**Your instructions**: Exact copies of all entries are needed. Pictures are to be left out.

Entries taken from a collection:
----------------------------------------

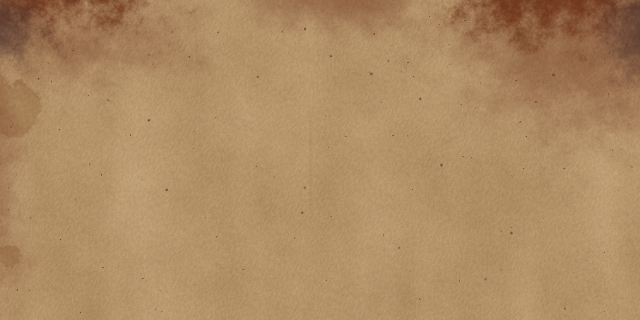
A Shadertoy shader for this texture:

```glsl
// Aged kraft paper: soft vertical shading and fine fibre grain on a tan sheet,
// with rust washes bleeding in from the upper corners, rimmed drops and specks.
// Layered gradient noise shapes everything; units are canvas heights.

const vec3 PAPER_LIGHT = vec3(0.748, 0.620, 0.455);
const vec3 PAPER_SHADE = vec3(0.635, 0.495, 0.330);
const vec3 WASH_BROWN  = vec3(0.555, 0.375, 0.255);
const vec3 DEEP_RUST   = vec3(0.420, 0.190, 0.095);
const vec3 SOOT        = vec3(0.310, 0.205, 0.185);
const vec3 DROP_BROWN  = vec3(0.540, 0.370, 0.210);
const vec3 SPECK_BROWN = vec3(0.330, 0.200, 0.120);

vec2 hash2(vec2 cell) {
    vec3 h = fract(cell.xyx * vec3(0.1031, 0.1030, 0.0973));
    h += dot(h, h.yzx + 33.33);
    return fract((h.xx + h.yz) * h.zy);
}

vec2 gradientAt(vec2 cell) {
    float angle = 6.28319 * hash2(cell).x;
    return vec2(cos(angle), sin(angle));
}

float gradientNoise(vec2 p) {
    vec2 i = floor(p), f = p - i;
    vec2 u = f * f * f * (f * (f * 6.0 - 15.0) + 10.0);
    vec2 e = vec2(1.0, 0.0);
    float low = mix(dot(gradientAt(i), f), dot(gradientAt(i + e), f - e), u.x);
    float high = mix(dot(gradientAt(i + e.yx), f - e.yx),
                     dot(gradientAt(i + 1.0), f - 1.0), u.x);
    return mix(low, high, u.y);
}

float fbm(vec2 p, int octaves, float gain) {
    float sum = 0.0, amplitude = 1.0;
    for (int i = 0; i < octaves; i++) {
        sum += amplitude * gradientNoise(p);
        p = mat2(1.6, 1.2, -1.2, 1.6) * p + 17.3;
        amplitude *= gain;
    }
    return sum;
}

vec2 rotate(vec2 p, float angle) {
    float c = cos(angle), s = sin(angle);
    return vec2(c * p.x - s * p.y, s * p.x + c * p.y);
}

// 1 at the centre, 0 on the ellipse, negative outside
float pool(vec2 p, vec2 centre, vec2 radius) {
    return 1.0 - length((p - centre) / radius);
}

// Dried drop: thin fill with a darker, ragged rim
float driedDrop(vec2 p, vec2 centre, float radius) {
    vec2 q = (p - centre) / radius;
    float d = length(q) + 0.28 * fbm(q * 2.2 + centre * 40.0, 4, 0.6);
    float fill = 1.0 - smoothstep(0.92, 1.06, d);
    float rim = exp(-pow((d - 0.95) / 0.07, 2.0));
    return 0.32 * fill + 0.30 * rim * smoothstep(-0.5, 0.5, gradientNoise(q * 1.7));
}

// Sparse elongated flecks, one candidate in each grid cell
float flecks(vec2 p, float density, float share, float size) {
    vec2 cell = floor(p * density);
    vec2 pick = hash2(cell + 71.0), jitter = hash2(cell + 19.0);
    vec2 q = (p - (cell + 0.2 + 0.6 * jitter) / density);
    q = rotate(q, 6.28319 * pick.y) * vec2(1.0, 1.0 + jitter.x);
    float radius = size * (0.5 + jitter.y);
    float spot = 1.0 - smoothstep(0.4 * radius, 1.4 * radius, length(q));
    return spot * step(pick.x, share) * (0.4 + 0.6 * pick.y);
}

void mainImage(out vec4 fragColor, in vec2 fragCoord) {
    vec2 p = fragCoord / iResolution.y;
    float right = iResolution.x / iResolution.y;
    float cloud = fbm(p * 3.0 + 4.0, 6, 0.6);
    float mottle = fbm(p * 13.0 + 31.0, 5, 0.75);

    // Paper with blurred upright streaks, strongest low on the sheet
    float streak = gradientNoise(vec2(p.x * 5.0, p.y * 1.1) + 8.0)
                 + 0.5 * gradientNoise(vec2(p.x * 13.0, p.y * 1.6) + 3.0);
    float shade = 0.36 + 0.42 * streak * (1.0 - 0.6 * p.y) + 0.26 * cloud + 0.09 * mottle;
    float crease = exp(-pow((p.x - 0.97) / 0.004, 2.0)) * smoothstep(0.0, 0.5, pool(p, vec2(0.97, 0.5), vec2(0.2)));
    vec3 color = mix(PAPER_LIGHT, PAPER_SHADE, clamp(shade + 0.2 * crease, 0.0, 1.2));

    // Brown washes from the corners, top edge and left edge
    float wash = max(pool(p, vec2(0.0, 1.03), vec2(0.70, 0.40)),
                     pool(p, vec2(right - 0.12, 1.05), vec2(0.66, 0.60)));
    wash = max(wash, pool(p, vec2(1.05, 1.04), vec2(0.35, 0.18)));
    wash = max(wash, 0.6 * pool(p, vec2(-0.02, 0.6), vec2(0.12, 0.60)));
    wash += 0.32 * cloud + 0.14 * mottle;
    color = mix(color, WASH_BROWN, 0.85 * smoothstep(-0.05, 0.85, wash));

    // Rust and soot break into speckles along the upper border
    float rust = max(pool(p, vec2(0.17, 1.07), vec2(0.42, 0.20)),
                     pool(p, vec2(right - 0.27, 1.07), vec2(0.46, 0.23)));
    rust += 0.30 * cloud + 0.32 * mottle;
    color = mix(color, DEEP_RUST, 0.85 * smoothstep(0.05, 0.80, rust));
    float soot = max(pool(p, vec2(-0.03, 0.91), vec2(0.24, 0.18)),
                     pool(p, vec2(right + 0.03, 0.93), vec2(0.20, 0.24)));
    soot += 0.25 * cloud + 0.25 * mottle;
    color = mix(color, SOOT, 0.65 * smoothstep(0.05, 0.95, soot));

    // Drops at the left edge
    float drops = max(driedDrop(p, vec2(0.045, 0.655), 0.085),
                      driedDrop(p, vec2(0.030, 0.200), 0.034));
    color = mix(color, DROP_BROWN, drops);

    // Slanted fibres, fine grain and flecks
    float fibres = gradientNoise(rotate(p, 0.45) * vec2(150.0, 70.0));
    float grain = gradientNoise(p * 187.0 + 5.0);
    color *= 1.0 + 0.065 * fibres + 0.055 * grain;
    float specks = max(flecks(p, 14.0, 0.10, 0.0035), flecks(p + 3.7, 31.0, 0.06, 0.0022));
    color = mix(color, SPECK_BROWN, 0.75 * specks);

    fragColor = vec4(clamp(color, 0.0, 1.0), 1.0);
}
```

----------------------------------------

**Your response**:
A Shadertoy shader for this texture:

```glsl
// Aged kraft paper: soft vertical shading and fine fibre grain on a tan sheet,
// with rust washes bleeding in from the upper corners, rimmed drops and specks.
// Layered gradient noise shapes everything; units are canvas heights.

const vec3 PAPER_LIGHT = vec3(0.748, 0.620, 0.455);
const vec3 PAPER_SHADE = vec3(0.635, 0.495, 0.330);
const vec3 WASH_BROWN  = vec3(0.555, 0.375, 0.255);
const vec3 DEEP_RUST   = vec3(0.420, 0.190, 0.095);
const vec3 SOOT        = vec3(0.310, 0.205, 0.185);
const vec3 DROP_BROWN  = vec3(0.540, 0.370, 0.210);
const vec3 SPECK_BROWN = vec3(0.330, 0.200, 0.120);

vec2 hash2(vec2 cell) {
    vec3 h = fract(cell.xyx * vec3(0.1031, 0.1030, 0.0973));
    h += dot(h, h.yzx + 33.33);
    return fract((h.xx + h.yz) * h.zy);
}

vec2 gradientAt(vec2 cell) {
    float angle = 6.28319 * hash2(cell).x;
    return vec2(cos(angle), sin(angle));
}

float gradientNoise(vec2 p) {
    vec2 i = floor(p), f = p - i;
    vec2 u = f * f * f * (f * (f * 6.0 - 15.0) + 10.0);
    vec2 e = vec2(1.0, 0.0);
    float low = mix(dot(gradientAt(i), f), dot(gradientAt(i + e), f - e), u.x);
    float high = mix(dot(gradientAt(i + e.yx), f - e.yx),
                     dot(gradientAt(i + 1.0), f - 1.0), u.x);
    return mix(low, high, u.y);
}

float fbm(vec2 p, int octaves, float gain) {
    float sum = 0.0, amplitude = 1.0;
    for (int i = 0; i < octaves; i++) {
        sum += amplitude * gradientNoise(p);
        p = mat2(1.6, 1.2, -1.2, 1.6) * p + 17.3;
        amplitude *= gain;
    }
    return sum;
}

vec2 rotate(vec2 p, float angle) {
    float c = cos(angle), s = sin(angle);
    return vec2(c * p.x - s * p.y, s * p.x + c * p.y);
}

// 1 at the centre, 0 on the ellipse, negative outside
float pool(vec2 p, vec2 centre, vec2 radius) {
    return 1.0 - length((p - centre) / radius);
}

// Dried drop: thin fill with a darker, ragged rim
float driedDrop(vec2 p, vec2 centre, float radius) {
    vec2 q = (p - centre) / radius;
    float d = length(q) + 0.28 * fbm(q * 2.2 + centre * 40.0, 4, 0.6);
    float fill = 1.0 - smoothstep(0.92, 1.06, d);
    float rim = exp(-pow((d - 0.95) / 0.07, 2.0));
    return 0.32 * fill + 0.30 * rim * smoothstep(-0.5, 0.5, gradientNoise(q * 1.7));
}

// Sparse elongated flecks, one candidate in each grid cell
float flecks(vec2 p, float density, float share, float size) {
    vec2 cell = floor(p * density);
    vec2 pick = hash2(cell + 71.0), jitter = hash2(cell + 19.0);
    vec2 q = (p - (cell + 0.2 + 0.6 * jitter) / density);
    q = rotate(q, 6.28319 * pick.y) * vec2(1.0, 1.0 + jitter.x);
    float radius = size * (0.5 + jitter.y);
    float spot = 1.0 - smoothstep(0.4 * radius, 1.4 * radius, length(q));
    return spot * step(pick.x, share) * (0.4 + 0.6 * pick.y);
}

void mainImage(out vec4 fragColor, in vec2 fragCoord) {
    vec2 p = fragCoord / iResolution.y;
    float right = iResolution.x / iResolution.y;
    float cloud = fbm(p * 3.0 + 4.0, 6, 0.6);
    float mottle = fbm(p * 13.0 + 31.0, 5, 0.75);

    // Paper with blurred upright streaks, strongest low on the sheet
    float streak = gradientNoise(vec2(p.x * 5.0, p.y * 1.1) + 8.0)
                 + 0.5 * gradientNoise(vec2(p.x * 13.0, p.y * 1.6) + 3.0);
    float shade = 0.36 + 0.42 * streak * (1.0 - 0.6 * p.y) + 0.26 * cloud + 0.09 * mottle;
    float crease = exp(-pow((p.x - 0.97) / 0.004, 2.0)) * smoothstep(0.0, 0.5, pool(p, vec2(0.97, 0.5), vec2(0.2)));
    vec3 color = mix(PAPER_LIGHT, PAPER_SHADE, clamp(shade + 0.2 * crease, 0.0, 1.2));

    // Brown washes from the corners, top edge and left edge
    float wash = max(pool(p, vec2(0.0, 1.03), vec2(0.70, 0.40)),
                     pool(p, vec2(right - 0.12, 1.05), vec2(0.66, 0.60)));
    wash = max(wash, pool(p, vec2(1.05, 1.04), vec2(0.35, 0.18)));
    wash = max(wash, 0.6 * pool(p, vec2(-0.02, 0.6), vec2(0.12, 0.60)));
    wash += 0.32 * cloud + 0.14 * mottle;
    color = mix(color, WASH_BROWN, 0.85 * smoothstep(-0.05, 0.85, wash));

    // Rust and soot break into speckles along the upper border
    float rust = max(pool(p, vec2(0.17, 1.07), vec2(0.42, 0.20)),
                     pool(p, vec2(right - 0.27, 1.07), vec2(0.46, 0.23)));
    rust += 0.30 * cloud + 0.32 * mottle;
    color = mix(color, DEEP_RUST, 0.85 * smoothstep(0.05, 0.80, rust));
    float soot = max(pool(p, vec2(-0.03, 0.91), vec2(0.24, 0.18)),
                     pool(p, vec2(right + 0.03, 0.93), vec2(0.20, 0.24)));
    soot += 0.25 * cloud + 0.25 * mottle;
    color = mix(color, SOOT, 0.65 * smoothstep(0.05, 0.95, soot));

    // Drops at the left edge
    float drops = max(driedDrop(p, vec2(0.045, 0.655), 0.085),
                      driedDrop(p, vec2(0.030, 0.200), 0.034));
    color = mix(color, DROP_BROWN, drops);

    // Slanted fibres, fine grain and flecks
    float fibres = gradientNoise(rotate(p, 0.45) * vec2(150.0, 70.0));
    float grain = gradientNoise(p * 187.0 + 5.0);
    color *= 1.0 + 0.065 * fibres + 0.055 * grain;
    float specks = max(flecks(p, 14.0, 0.10, 0.0035), flecks(p + 3.7, 31.0, 0.06, 0.0022));
    color = mix(color, SPECK_BROWN, 0.75 * specks);

    fragColor = vec4(clamp(color, 0.0, 1.0), 1.0);
}
```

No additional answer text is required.